### Exercise
Would you copy each line of the data below that has "body"?

### The input

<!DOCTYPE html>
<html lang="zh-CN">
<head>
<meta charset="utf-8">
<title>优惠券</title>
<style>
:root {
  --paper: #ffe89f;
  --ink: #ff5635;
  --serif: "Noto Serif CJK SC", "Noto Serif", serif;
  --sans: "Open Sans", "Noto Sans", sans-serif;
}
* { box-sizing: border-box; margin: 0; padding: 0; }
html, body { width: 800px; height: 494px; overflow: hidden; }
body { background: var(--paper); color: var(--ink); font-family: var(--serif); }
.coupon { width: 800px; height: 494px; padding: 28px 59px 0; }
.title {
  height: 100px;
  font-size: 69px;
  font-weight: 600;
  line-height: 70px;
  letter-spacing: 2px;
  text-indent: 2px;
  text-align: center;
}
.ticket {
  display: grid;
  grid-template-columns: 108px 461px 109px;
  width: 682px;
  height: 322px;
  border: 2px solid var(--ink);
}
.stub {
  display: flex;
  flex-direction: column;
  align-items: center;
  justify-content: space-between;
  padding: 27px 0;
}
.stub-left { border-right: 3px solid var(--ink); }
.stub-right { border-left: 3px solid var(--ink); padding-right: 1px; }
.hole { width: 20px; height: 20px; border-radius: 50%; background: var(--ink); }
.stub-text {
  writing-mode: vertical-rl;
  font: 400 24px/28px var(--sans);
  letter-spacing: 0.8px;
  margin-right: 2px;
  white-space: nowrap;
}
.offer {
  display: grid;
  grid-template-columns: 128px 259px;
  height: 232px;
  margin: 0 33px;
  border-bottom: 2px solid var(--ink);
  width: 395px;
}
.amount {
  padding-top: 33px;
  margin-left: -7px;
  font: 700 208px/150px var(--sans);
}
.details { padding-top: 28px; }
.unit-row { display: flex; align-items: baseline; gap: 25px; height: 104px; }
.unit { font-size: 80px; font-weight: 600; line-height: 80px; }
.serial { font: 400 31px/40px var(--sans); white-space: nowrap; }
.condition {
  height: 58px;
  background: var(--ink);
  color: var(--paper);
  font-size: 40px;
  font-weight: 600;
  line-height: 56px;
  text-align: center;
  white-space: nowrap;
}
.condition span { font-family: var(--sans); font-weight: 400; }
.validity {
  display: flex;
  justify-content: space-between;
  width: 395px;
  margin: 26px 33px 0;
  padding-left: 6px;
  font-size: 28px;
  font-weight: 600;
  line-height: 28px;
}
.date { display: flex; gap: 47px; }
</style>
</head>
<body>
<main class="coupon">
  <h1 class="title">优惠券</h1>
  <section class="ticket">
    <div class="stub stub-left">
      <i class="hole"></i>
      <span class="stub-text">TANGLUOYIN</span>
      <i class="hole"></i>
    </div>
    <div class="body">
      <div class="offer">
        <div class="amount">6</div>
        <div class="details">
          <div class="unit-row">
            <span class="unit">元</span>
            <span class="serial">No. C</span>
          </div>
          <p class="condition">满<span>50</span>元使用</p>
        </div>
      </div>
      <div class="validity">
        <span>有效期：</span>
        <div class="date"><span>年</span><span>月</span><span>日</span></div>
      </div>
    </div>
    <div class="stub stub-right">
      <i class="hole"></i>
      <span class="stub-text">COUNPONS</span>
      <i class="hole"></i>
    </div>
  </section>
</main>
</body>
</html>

### Solution to the exercise
html, body { width: 800px; height: 494px; overflow: hidden; }
body { background: var(--paper); color: var(--ink); font-family: var(--serif); }
<body>
    <div class="body">
</body>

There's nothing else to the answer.